Standardized monitoring is critical for conservation because reliable survey data are used to inform the necessity, type, and effectiveness of conservation actions. Many of the avian monitoring data used for conservation are collected by “comprehensive” programs that survey for all species observed; however, there are some species that have low availability for detection during comprehensive surveys and are instead monitored with targeted programs. Unfortunately, those targeted programs are rarely evaluated relative to existing programs and management objectives to inform allocation of effort. We assessed the statistical performance of the comprehensive North American Breeding Bird Survey (BBS), the targeted Canadian Nightjar Survey (CNS), and the two programs combined for the Common Nighthawk (Chordeiles minor). First, we used parameters from the existing datasets to simulate population declines and determined the probability of detecting those declines. Analyses that combined both datasets resulted in higher probability of detecting a 30% population decline (BBS: 38%, CNS: 64%, combined: 69%). Next, we built probability of occurrence models and assessed the predictive performance of those models. Combined analyses had similar predictive performance to the CNS and moderated poor performance of the BBS in the north (mean Cohen's kappa; BBS: 0.40, CNS: 0.46, combined: 0.50). Our results suggest that data from targeted monitoring is important for evaluation of Common Nighthawk population trend and habitat relationships but is best combined with BBS data. Comprehensive and targeted monitoring programs may be better when considered together, and exploration of data combination should become the rule, not the exception. We suggest that the framework we present can be used as a starting point for evaluating targeted monitoring programs relative to defined objectives and existing programs, with the potential to explore hypothetical management scenarios.
Not all species are well detected during “comprehensive” bird surveys like the Breeding Bird Survey.
Targeted monitoring at particular times of day or in specific locations can help detect those species and help wildlife managers conserve them.
The Common Nighthawk is a crepuscular bird that is poorly detected during comprehensive dawn surveys.
We showed that the targeted Canadian Nightjar Survey improves the precision of Common Nighthawk population trends and accuracy of habitat predictions.
Combining information from the Breeding Bird Survey and the Canadian Nightjar Survey can further improve population trend estimates and habitat predictions.

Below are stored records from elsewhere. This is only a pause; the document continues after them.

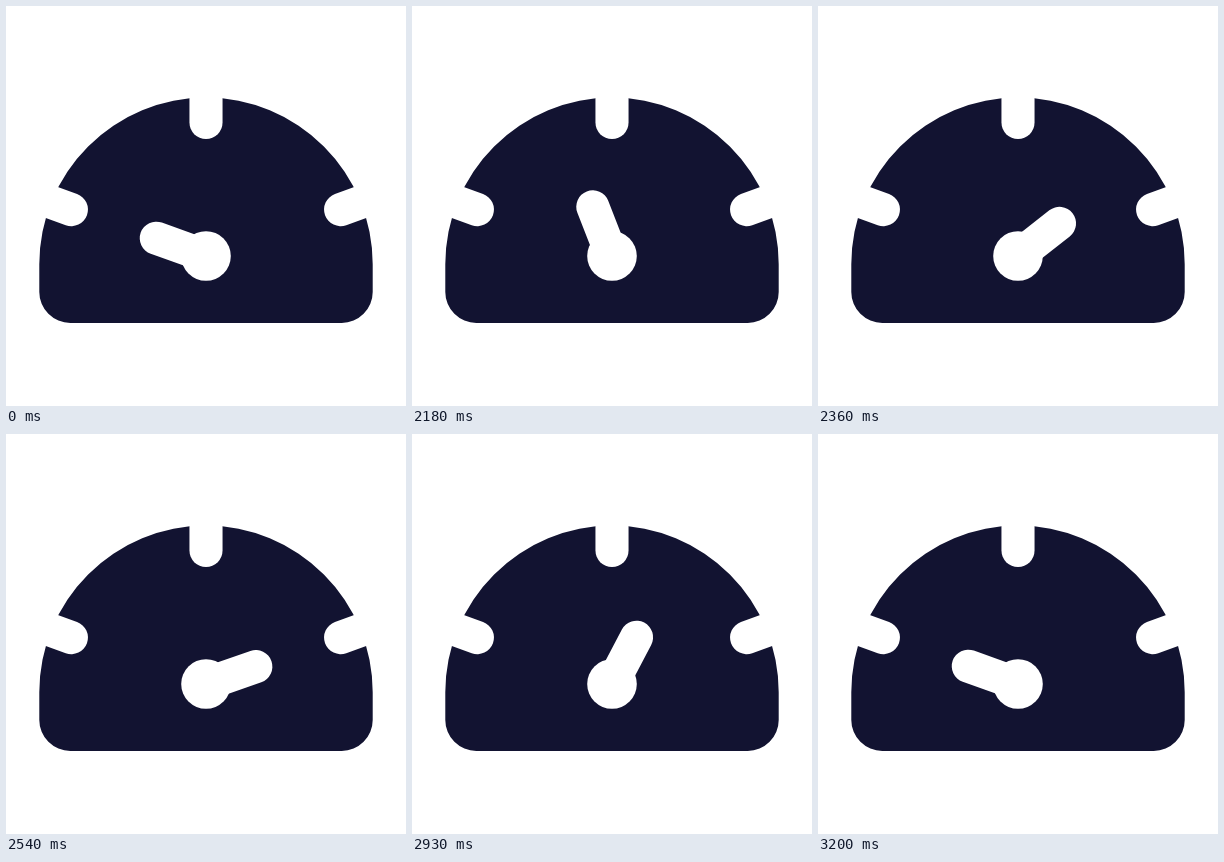
Write an HTML page with a canvas that moves like this. It is 400 by 400 pixels and loops after 3.26 s.

```html
<!DOCTYPE html>
<html lang="en">
<head>
<meta charset="utf-8">
<title>Gauge</title>
<style>
  html, body { margin: 0; width: 100%; height: 100%; overflow: hidden; background: #fff; }
  canvas { display: block; width: 400px; height: 400px; }
</style>
</head>
<body>
<canvas id="stage" width="400" height="400"></canvas>
<script>
const ctx = document.getElementById('stage').getContext('2d');

const LOOP = 3260, REST = 2000, STEP = 30;
const PEAK_STEP = 24, END_STEP = 40;
const LOW = -70.3, HIGH = 75;
const INK = '#121331', PAPER = '#fff';
const SLOT = 33.1;

// Cubic easing with flat ends; x1 and x2 are the handle positions in time.
function ease(x, x1, x2) {
  let lo = 0, hi = 1;
  for (let i = 0; i < 30; i++) {
    const u = (lo + hi) / 2, v = 1 - u;
    if (3 * u * v * v * x1 + 3 * u * u * v * x2 + u * u * u < x) lo = u;
    else hi = u;
  }
  return lo * lo * (3 - 2 * lo);
}

function needleAngle(time) {
  const step = Math.max(0, Math.min(END_STEP, Math.floor((time - REST) / STEP)));
  if (step === 0 || step === END_STEP) return LOW;
  const swing = step <= PEAK_STEP
    ? ease(step / PEAK_STEP, 0.4, 0.06)
    : 1 - ease((step - PEAK_STEP) / (END_STEP - PEAK_STEP), 0.667, 0.333);
  return LOW + (HIGH - LOW) * swing;
}

function slot(x1, y1, x2, y2) {
  ctx.beginPath();
  ctx.moveTo(x1, y1);
  ctx.lineTo(x2, y2);
  ctx.stroke();
}

function drawBody() {
  const left = 33.3, right = 366.7, bottom = 316.9, corner = 31;
  ctx.fillStyle = INK;
  ctx.beginPath();
  ctx.arc(200, 258.3, 166.7, Math.PI, 0);
  ctx.arcTo(right, bottom, 200, bottom, corner);
  ctx.arcTo(left, bottom, left, 258.3, corner);
  ctx.closePath();
  ctx.fill();
}

function draw(time) {
  ctx.fillStyle = PAPER;
  ctx.fillRect(0, 0, 400, 400);
  drawBody();

  ctx.strokeStyle = ctx.fillStyle = PAPER;
  ctx.lineWidth = SLOT;
  ctx.lineCap = 'round';
  slot(200, 116.5, 200, 60);
  slot(65.4, 203.6, 9, 183.1);
  slot(334.6, 203.6, 391, 183.1);

  const angle = needleAngle(time) * Math.PI / 180;
  slot(200, 250, 200 + 52.8 * Math.sin(angle), 250 - 52.8 * Math.cos(angle));
  ctx.beginPath();
  ctx.arc(200, 250, 24.8, 0, 2 * Math.PI);
  ctx.fill();
}

const start = performance.now();
function tick() {
  draw((performance.now() - start) % LOOP);
  requestAnimationFrame(tick);
}
tick();
</script>
</body>
</html>
```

Our study suggests that targeted monitoring can be important for some species and that combining it with comprehensive monitoring is important for evaluating existing and proposed conservation programs.